Kim added that the use of guidewires in PCI can cause an extension of the coronary dissection: the arteries of patients with diagnosed SCAD tend to be fragile and prone to additional tearing. “Any time you go in there, you are putting a person at risk who is already at a higher risk for that type of injury,” said Kim. “That’s why revascularization really needs to be for something that’s indicated, such as symptoms that can’t be controlled or other manifestations of instability.”
The new scientific statement contains a treatment algorithm for managing SCAD, with experts advocating conservative treatment, which includes inpatient monitoring for 3-5 days in clinically stable patients without high-risk anatomy, such as left-main coronary artery dissection or proximal dissections of two or more arteries. About one in 10 patients treated conservatively develops recurrent chest pain that will require coronary revascularization, said Hayes.
The experts concede there is still a lot to learn about SCAD, including how to best use medical therapy, but they advise stopping anticoagulation once a diagnosis is made. There is no consensus on the use of aspirin alone versus DAPT among those with SCAD, and no agreement on the duration of treatment after ACS. Beta-blockers have been shown to reduce the incidence of recurrent SCAD in one hospital series, they note in the AHA statement. “Most of us would use beta-blockers early on,” said Hayes.
To TCTMD, Kim said that because the disease is uncommon—and there is so much still to learn—they have initiated a large, nationwide, prospective registry known as iSCAD that will attempt to answer some important questions. With 13 hospitals across the United States participating, investigators hope to collect enough data to accurately characterize SCAD and to follow patients over a longer period of time to assess its natural history.
Kim also reminded cardiologists to look outside the heart once SCAD is identified and treated, given that these patients are also at risk for other vascular abnormalities, such as cerebral aneurysms and fibromuscular dysplasia. “It’s important to take care of the patient from the entire cardiovascular perspective,” she said.
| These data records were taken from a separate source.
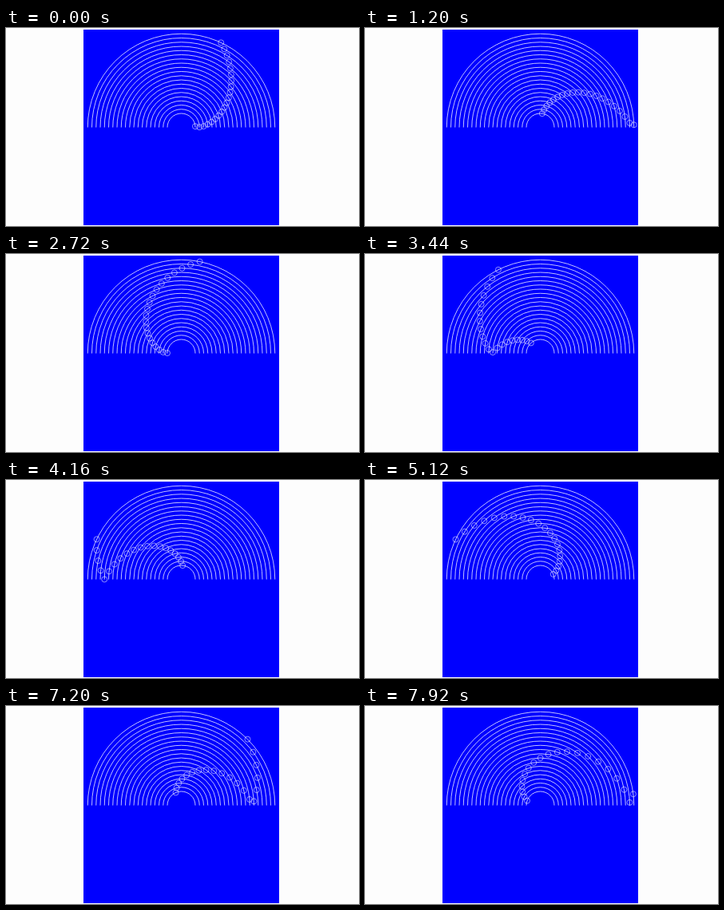
Animation of 442 by 248 pixels, one loop 8000 ms. Source, as an HTML page:

```html
<!DOCTYPE html>
<html lang="en">
<head>
<meta charset="utf-8">
<title>Polyrhythm arcs</title>
<style>
  html, body { margin: 0; width: 100%; height: 100%; overflow: hidden; background: #fdfdfd; }
  svg { display: block; width: 442px; height: 248px; }
  .arc { fill: none; stroke: #fff; stroke-width: .75; }
  .ball { fill: none; stroke: #fff; stroke-width: .55; }
</style>
</head>
<body>
<svg viewBox="0 0 442 248">
  <rect x="97" y="2" width="245" height="245" fill="#00f"/>
  <g id="arcs"></g>
  <g id="balls"></g>
</svg>
<script>
const COUNT = 20, CX = 219.5, CY = 124.5;
const LOOP = 8000, STEP = 80;
const LEAD = 5592;    // ms already run since all balls were aligned
const SPEED = 65.15;  // degrees per second on the innermost arc

const radius = i => 17.5 + 5.25 * i;

function add(parent, tag, attrs) {
  const el = document.createElementNS('http://www.w3.org/2000/svg', tag);
  for (const key in attrs) el.setAttribute(key, attrs[key]);
  document.getElementById(parent).appendChild(el);
  return el;
}

const balls = Array.from({ length: COUNT }, (_, i) => {
  const r = radius(i);
  add('arcs', 'path', { class: 'arc', d: `M${CX - r} ${CY}A${r} ${r} 0 0 1 ${CX + r} ${CY}` });
  return add('balls', 'circle', { class: 'ball', r: 3.5 });
});

function draw(ms) {
  const time = (LEAD + Math.floor(ms / STEP) * STEP) / 1000;
  balls.forEach((ball, i) => {
    // each arc outward is one percent slower; balls bounce at the baseline
    const angle = time * SPEED * (1 - i / 100) * Math.PI / 180;
    ball.setAttribute('cx', CX + radius(i) * Math.cos(angle));
    ball.setAttribute('cy', CY - radius(i) * Math.abs(Math.sin(angle)));
  });
}

const start = performance.now();
function tick() {
  draw((performance.now() - start) % LOOP);
  requestAnimationFrame(tick);
}
tick();
</script>
</body>
</html>
```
Photo Credit: Sharonne Hayes, MD
Michael O’Riordan is the Associate Managing Editor for TCTMD and a Senior Journalist. He completed his undergraduate degrees at Queen’s…Read Full Bio
Hayes SN, Kim ESH, Saw J, et al. Spontaneous coronary artery dissection: current state of the science. Circulation. 2018;Epub ahead of print.
- Hayes and Kim report no relevant conflicts of interest.